Saved data entries:
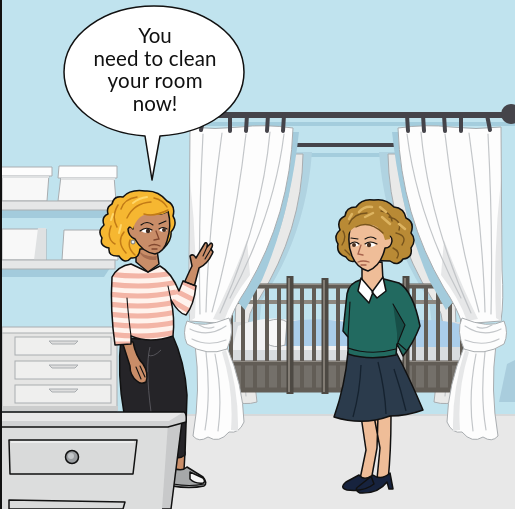
<!DOCTYPE html>
<html lang="en">
<head>
<meta charset="utf-8">
<title>Clean your room</title>
<style>
:root{--wall:#c0e3ee;--wall-shade:#a3cbdc;--floor:#e8e8e8;--ink:#111;--white:#fdfdfd;--cloth-shade:#e6e7e8;--line:#a9adb0;--rod:#45444a;--crib:#625d56;--furniture:#dcdddd;--skin-a:#c98d68;--skin-b:#efbd98;--hair-a:#f6b731;--hair-b:#b98a35;--stripe:#f3b5a6;--trousers:#252428;--sweater:#226a60;--skirt:#2b3b4c}
html,body{margin:0;overflow:hidden;background:var(--wall)}
svg{display:block}
.outline{stroke:var(--ink);stroke-width:1.5;stroke-linejoin:round;stroke-linecap:round}
.thin{stroke:var(--line);stroke-width:1}
.fold{fill:none;stroke:#c3c6c9;stroke-width:1.2;stroke-linecap:round}
.detail{fill:none;stroke:var(--ink);stroke-width:1.1;stroke-linecap:round}
.speech{font:400 20.5px Lato,"Open Sans",sans-serif;fill:#111;text-anchor:middle}
</style>
</head>
<body>
<svg width="515" height="509" viewBox="0 0 515 509" role="img" aria-label="Comic panel of two women talking in a nursery">
<defs>
<g id="curtain-back">
<path fill="#b0d3e1" d="M296 152H312Q306 235 262 300L250 404H238V310Q280 250 296 152Z"/>
<path class="thin" fill="#e9e9e8" d="M281 154H303Q302 230 259 299Q246 312 249 332L257 402Q244 406 232 400L236 300Q272 240 281 154Z"/>
<path class="fold" d="M293 158Q288 232 248 298M240 330L246 396"/>
</g>
<g id="curtain-front">
<path fill="var(--wall-shade)" d="M286 132H299Q290 215 262 280L245 310L236 300Z"/>
<path class="thin" fill="var(--white)" d="M190 127Q215 130 240 127T293 128Q290 215 247 288Q233 309 229 324L190 321Q187 300 189 270Z"/>
<path class="thin" fill="var(--white)" d="M195 344Q201 390 193 436Q199 443 208 437Q219 444 229 432Q239 434 244 422Q243 385 227 347Z"/>
<path fill="var(--cloth-shade)" d="M190 180Q198 250 195 318L190 321ZM247 240Q230 285 213 319L224 321Q232 298 250 275ZM222 352Q234 390 231 430L238 431Q239 390 226 350Z"/>
<path class="fold" d="M203 134Q198 230 200 314M222 133Q208 235 206 312M246 134Q235 230 212 312M270 132Q262 220 220 313M284 134Q274 215 230 298M206 352Q211 395 205 430M215 354Q223 395 218 431"/>
<path class="thin" fill="var(--white)" d="M187 321Q203 329 229 318Q235 331 227 349Q207 357 187 344Q182 333 187 321Z"/>
<path class="fold" d="M190 329Q208 338 226 326M192 339Q208 347 226 340M199 325Q207 330 214 327"/>
<path stroke="var(--rod)" stroke-width="4" stroke-linecap="round" d="M204 115L201 130M230 115V131M247 115L246 131M268 115L267 131M284 115L283 131"/>
</g>
<g id="shelf"><path fill="var(--wall-shade)" d="M2 8H110L104 17H2Z"/><rect class="thin" x="1" width="114" height="9" fill="#e5e6e7"/></g>
<g id="chest-drawer">
<rect class="thin" width="96" height="18" fill="#efefee"/><path class="thin" fill="#dedede" d="M34 4H63L60 7H37Z"/>
</g>
<path id="crib-bar" stroke="var(--crib)" stroke-width="4" d="M0 286V390"/>
<g id="crib-bars">
<use href="#crib-bar"/><use href="#crib-bar" x="12"/><use href="#crib-bar" x="24"/><use href="#crib-bar" x="36"/><use href="#crib-bar" x="48"/>
</g>
<path id="sweater-shape" d="M131 264Q118 266 112 277Q110 310 115 345L131 344L131 336Q150 344 173 336Q175 318 171 300Q179 314 186 315Q194 305 196 286L183 281L179 291Q171 272 160 266L148 272Z"/>
<clipPath id="sweater-clip"><use href="#sweater-shape"/></clipPath>
</defs>

<g id="room">
<rect width="515" height="509" fill="var(--wall)"/>
<rect y="414" width="515" height="95" fill="var(--floor)"/>
<path fill="#a9cddd" d="M507 364L515 360V402H499Z"/>
<path fill="#d7d9da" d="M0 414H515V416H0Z"/>
</g>

<g id="shelves">
<path class="thin" fill="#f8f8f8" d="M2 174H49L47 201H2ZM61 176H114L116 201H58ZM2 229H46V260H2ZM64 230H118V260H62Z"/>
<path class="thin" fill="var(--white)" d="M1 167H52V176H1ZM59 166H117V178H58Z"/>
<path fill="#dfe1e2" d="M38 228H46V260H34ZM2 176H49V178H2ZM61 178H115V180H61Z"/>
<use href="#shelf" y="201"/><use href="#shelf" y="260"/>
</g>

<g id="chest">
<path class="thin" fill="#e5e5e4" d="M2 332H117V411H2Z"/>
<path class="thin" fill="#f0f0ef" d="M2 327H119V333H2Z"/>
<use href="#chest-drawer" x="15" y="337"/><use href="#chest-drawer" x="15" y="361"/><use href="#chest-drawer" x="15" y="385"/>
<path fill="#cccdcd" d="M2 406H118V411H2Z"/>
</g>

<g id="window-drapes">
<path fill="#a4cddd" d="M205 122H515V126H205ZM292 153H400V157H292Z"/>
<use href="#curtain-back"/><use href="#curtain-back" transform="translate(691 0) scale(-1 1)"/>
<path stroke="var(--rod)" stroke-width="4" d="M289 145H401"/>
<path stroke="var(--rod)" stroke-width="3" stroke-linecap="round" d="M295 145L293 156M396 145L398 156"/>
</g>

<g id="crib">
<path fill="#74706a" d="M229 364H465V390H229Z"/>
<path fill="#d8dcdf" d="M229 322H465V362H229Z"/>
<path fill="#f1f2f3" d="M238 326Q265 315 291 320H405V350H232Z"/>
<path fill="#aacdea" d="M284 322Q318 316 350 323V346H277ZM390 322Q438 317 462 325V347H390Z"/>
<path class="thin" fill="#f7f7f7" d="M268 321Q280 317 287 322L285 345Q274 349 266 343Z"/>
<path fill="none" stroke="#8c877f" stroke-width="4" d="M238 302H458"/>
<use href="#crib-bars" x="231"/><use href="#crib-bars" x="302"/><use href="#crib-bars" x="338"/><use href="#crib-bars" x="414"/>
<path stroke="var(--crib)" stroke-width="5" d="M229 286H465M229 363H465M229 390H465"/>
<path stroke="#908b84" d="M229 284.5H465M229 361.5H465"/>
<path stroke="#4d4943" stroke-width="7" d="M290 276V394M325 278V394M406 276V394"/>
<path stroke="#827c74" stroke-width="2" d="M289 278V392M324 280V392M405 278V392"/>
</g>

<g id="front-curtains">
<path stroke="var(--rod)" stroke-width="6" d="M196 115H505"/>
<circle cx="511" cy="114" r="10" fill="var(--rod)"/>
<use href="#curtain-front"/><use href="#curtain-front" transform="translate(691 0) scale(-1 1)"/>
</g>

<g id="mother">
<g id="mother-legs">
<path class="outline" fill="var(--skin-a)" d="M174 452H185L184 470L174 474Z"/>
<path class="outline" fill="#a6a8a9" d="M173 468Q182 472 187 467L203 477Q208 483 204 486Q190 489 172 486Z"/>
<path class="outline" fill="#f5f5f5" d="M190 472L203 478Q206 482 203 483Q195 484 190 479Z"/>
<path class="detail" stroke="#fff" d="M173 484Q190 487 204 484"/>
<path class="outline" fill="var(--trousers)" d="M121 337Q145 342 172 334Q185 362 187 395L185 455Q179 460 173 456L166 413H124Q117 375 121 337Z"/>
<path fill="none" stroke="#55545a" d="M150 347Q145 366 151 412M161 350Q153 358 148 355"/>
</g>
<path class="outline" fill="var(--skin-a)" d="M122 341L133 342Q136 357 143 364Q149 373 146 382Q141 385 137 381Q130 376 130 366Z"/>
<path class="detail" d="M136 367L141 379M140 366L145 377"/>
<path class="outline" fill="var(--skin-a)" d="M182 288Q188 274 192 266L190 256Q193 253 196 258L205 243Q208 242 207 247L211 243Q214 244 211 249L213 252Q208 264 199 268L193 291Z"/>
<path class="detail" d="M203 256L207 247M205 259L211 249"/>
<use href="#sweater-shape" fill="#fff3ed"/>
<g clip-path="url(#sweater-clip)" fill="none" stroke="var(--stripe)" stroke-width="5">
<path d="M108 274Q145 279 180 272M108 284Q145 289 178 282M108 294Q145 299 176 292M108 304Q145 309 176 302M108 314Q145 319 176 312M108 324Q145 329 177 322M108 334Q145 339 177 332M108 344H135M181 281L199 290M176 291L196 301M172 301L191 312"/>
</g>
<use href="#sweater-shape" class="outline" fill="none"/>
<path class="detail" d="M131 336Q128 313 127 298M171 300L168 286M183 281L196 286"/>
<path class="outline" fill="var(--skin-a)" d="M136 245V262L148 272L159 264L157 250Z"/>
<path fill="#a66d50" d="M138 250Q146 258 157 256L156 260Q143 261 138 250Z"/>
<path class="outline" fill="var(--hair-a)" d="M145 191Q130 189 123 197Q114 195 112 204Q106 207 108 214Q101 217 104 225Q97 231 102 238Q99 246 109 248Q108 257 119 256Q125 265 131 258Q139 259 140 249L164 248Q172 240 171 232Q178 224 173 216Q176 205 167 201Q158 190 145 191Z"/>
<path class="outline" fill="var(--skin-a)" d="M133 222Q140 214 148 212Q160 217 168 211Q172 226 167 241Q164 252 155 254Q142 252 135 239Q128 236 128 229Q130 225 133 229Z"/>
<path fill="var(--hair-a)" d="M126 222Q130 204 146 199Q163 196 170 210Q161 217 149 214Q137 215 133 229Z"/>
<path fill="none" stroke="#c27b16" stroke-width="1.5" stroke-linecap="round" d="M127 218Q134 203 151 202M144 214Q154 217 168 210M118 205Q111 217 117 227M111 226Q106 239 115 244M124 232Q116 242 126 253M130 240Q127 248 135 255M121 209Q124 199 137 197M154 198Q163 200 167 207"/>
<path fill="none" stroke="#ffd76a" stroke-width="2" stroke-linecap="round" d="M133 203Q139 198 147 197M113 214L111 220M121 225L119 233"/>
<g id="mother-face">
<path fill="#fff" d="M141 231Q147 226 152 231Q147 235 141 231ZM159 230Q163 226 167 230Q163 234 159 230Z"/>
<circle cx="148" cy="231" r="2.2" fill="#3c271d"/><circle cx="164" cy="230" r="2" fill="#3c271d"/>
<path class="detail" d="M140 231Q146 226 152 230M159 229Q163 226 167 229M141 225Q147 220 153 225M159 224L166 221"/>
<path fill="none" stroke="#81472f" stroke-width="1.3" stroke-linecap="round" d="M156 231L159 239L154 240M149 246Q154 243 160 246M152 249H157"/>
</g>
<circle cx="133" cy="242" r="2" fill="#e9eef0" stroke="#777"/>
</g>

<g id="daughter">
<g id="daughter-legs">
<path class="outline" fill="var(--skin-b)" d="M361 416L366 450L360 479L371 481L377 448L378 416ZM374 416L380 448L377 479L388 481Q391 452 391 416Z"/>
<path class="outline" fill="#17233e" d="M359 475Q364 481 371 476L374 484Q364 492 347 490Q339 488 346 482ZM373 475Q381 481 390 473L393 489H389L387 482Q378 494 360 493Q353 490 359 486Z"/>
</g>
<path class="outline" fill="var(--skirt)" d="M348 352H396Q410 379 423 410Q407 416 390 416Q363 426 334 417Q345 386 348 352Z"/>
<path fill="none" stroke="#15222f" stroke-width="1.3" d="M361 365Q360 392 353 417M378 362Q385 390 386 414M394 369Q401 390 406 411"/>
<path class="outline" fill="var(--sweater)" d="M360 280Q349 283 347 294L343 331L348 337V354Q370 361 396 355L397 344L403 356Q413 344 420 326Q413 291 399 283L384 279L373 294Z"/>
<path fill="#174f48" d="M393 304L405 325L397 345L397 333Z"/>
<path class="detail" d="M350 302L348 337M393 304L405 325L397 345M398 343L406 350M348 348Q371 356 396 349"/>
<path class="outline" fill="var(--skin-b)" d="M362 263V282L371 295L383 281L382 262Z"/>
<path class="outline" fill="#fff" d="M361 278L358 291L369 303L373 292ZM383 277L386 291L377 298L372 292Z"/>
<path class="outline" fill="var(--hair-b)" d="M374 200Q362 198 356 207Q346 207 345 216Q336 220 340 230Q333 236 338 244Q336 254 346 257Q350 264 358 260L390 261Q398 267 403 259Q413 258 411 248Q417 240 411 233Q415 222 406 218Q404 208 394 207Q386 198 374 200Z"/>
<path class="outline" fill="var(--skin-b)" d="M350 229Q358 220 371 221Q382 222 386 237Q392 234 392 241Q391 248 385 248Q381 266 368 271Q357 268 352 256Q347 244 350 229Z"/>
<path fill="var(--hair-b)" d="M346 237Q350 217 366 212Q390 213 390 239L385 240Q382 228 373 225Q358 223 350 231Z"/>
<path fill="none" stroke="#78541c" stroke-width="1.4" stroke-linecap="round" d="M349 224Q354 213 367 213M356 227Q369 220 383 233M389 217Q402 220 399 230M396 233Q408 236 402 245M393 248Q401 252 397 258M343 231Q347 237 342 245M345 250L350 255M381 211Q391 212 392 221"/>
<path fill="none" stroke="#ddb461" stroke-width="2.5" stroke-linecap="round" d="M359 212Q364 206 372 207M365 217L373 213M380 207L386 212M382 217L390 224M399 224L405 229M352 214L349 219"/>
<g id="daughter-face">
<path fill="#fff" d="M351 245Q355 240 359 245Q355 248 351 245ZM365 245Q370 240 376 245Q370 249 365 245Z"/>
<circle cx="354" cy="245" r="2" fill="#49301f"/><circle cx="369" cy="245" r="2.2" fill="#49301f"/>
<path class="detail" d="M350 244Q355 240 359 244M365 244Q370 240 377 244M351 238L358 239M365 239Q371 235 376 239"/>
<path fill="none" stroke="#a7634c" stroke-width="1.3" stroke-linecap="round" d="M361 245L358 254L363 255M358 262Q363 260 369 262M361 265H366"/>
</g>
</g>

<g id="dresser">
<path class="outline" fill="#c8c9ca" d="M165 425L182 421L171 509H160Z"/>
<path fill="var(--furniture)" d="M0 423H168L162 509H0Z"/>
<path class="outline" fill="#d1d2d3" d="M0 412H184Q187 414 186 422L168 427H0Z"/>
<path fill="#e8e8e8" d="M0 413H182L169 421H0Z"/>
<path class="outline" fill="#d9dada" d="M9 440H137L133 474H10Z"/>
<path fill="none" stroke="#f3f3f3" stroke-width="1.5" d="M11 442H134"/>
<path class="outline" fill="#d9dada" d="M9 509V500L125 502L123 509Z"/>
<circle class="outline" cx="72" cy="457" r="6.5" fill="#9a9da0"/><circle cx="71" cy="456" r="3" fill="#c4c7c9"/>
</g>

<g id="speech-bubble">
<path class="outline" fill="#fff" d="M145 136C100 133 64 107 64 72C64 35 104 6 154 6S244 35 244 72C244 107 208 133 160 136L152 180Z"/>
<text class="speech"><tspan x="155" y="43">You</tspan><tspan x="155" y="66" textLength="123">need to clean</tspan><tspan x="155" y="88" textLength="95">your room</tspan><tspan x="155" y="111">now!</tspan></text>
</g>
<rect id="panel-edge" width="2" height="509" fill="#111"/>
</svg>
</body>
</html>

Description of the task: The lines sought are those in the data above that include the string "skin"; copy each one.

Task result:
:root{--wall:#c0e3ee;--wall-shade:#a3cbdc;--floor:#e8e8e8;--ink:#111;--white:#fdfdfd;--cloth-shade:#e6e7e8;--line:#a9adb0;--rod:#45444a;--crib:#625d56;--furniture:#dcdddd;--skin-a:#c98d68;--skin-b:#efbd98;--hair-a:#f6b731;--hair-b:#b98a35;--stripe:#f3b5a6;--trousers:#252428;--sweater:#226a60;--skirt:#2b3b4c}
<path class="outline" fill="var(--skin-a)" d="M174 452H185L184 470L174 474Z"/>
<path class="outline" fill="var(--skin-a)" d="M122 341L133 342Q136 357 143 364Q149 373 146 382Q141 385 137 381Q130 376 130 366Z"/>
<path class="outline" fill="var(--skin-a)" d="M182 288Q188 274 192 266L190 256Q193 253 196 258L205 243Q208 242 207 247L211 243Q214 244 211 249L213 252Q208 264 199 268L193 291Z"/>
<path class="outline" fill="var(--skin-a)" d="M136 245V262L148 272L159 264L157 250Z"/>
<path class="outline" fill="var(--skin-a)" d="M133 222Q140 214 148 212Q160 217 168 211Q172 226 167 241Q164 252 155 254Q142 252 135 239Q128 236 128 229Q130 225 133 229Z"/>
<path class="outline" fill="var(--skin-b)" d="M361 416L366 450L360 479L371 481L377 448L378 416ZM374 416L380 448L377 479L388 481Q391 452 391 416Z"/>
<path class="outline" fill="var(--skin-b)" d="M362 263V282L371 295L383 281L382 262Z"/>
<path class="outline" fill="var(--skin-b)" d="M350 229Q358 220 371 221Q382 222 386 237Q392 234 392 241Q391 248 385 248Q381 266 368 271Q357 268 352 256Q347 244 350 229Z"/>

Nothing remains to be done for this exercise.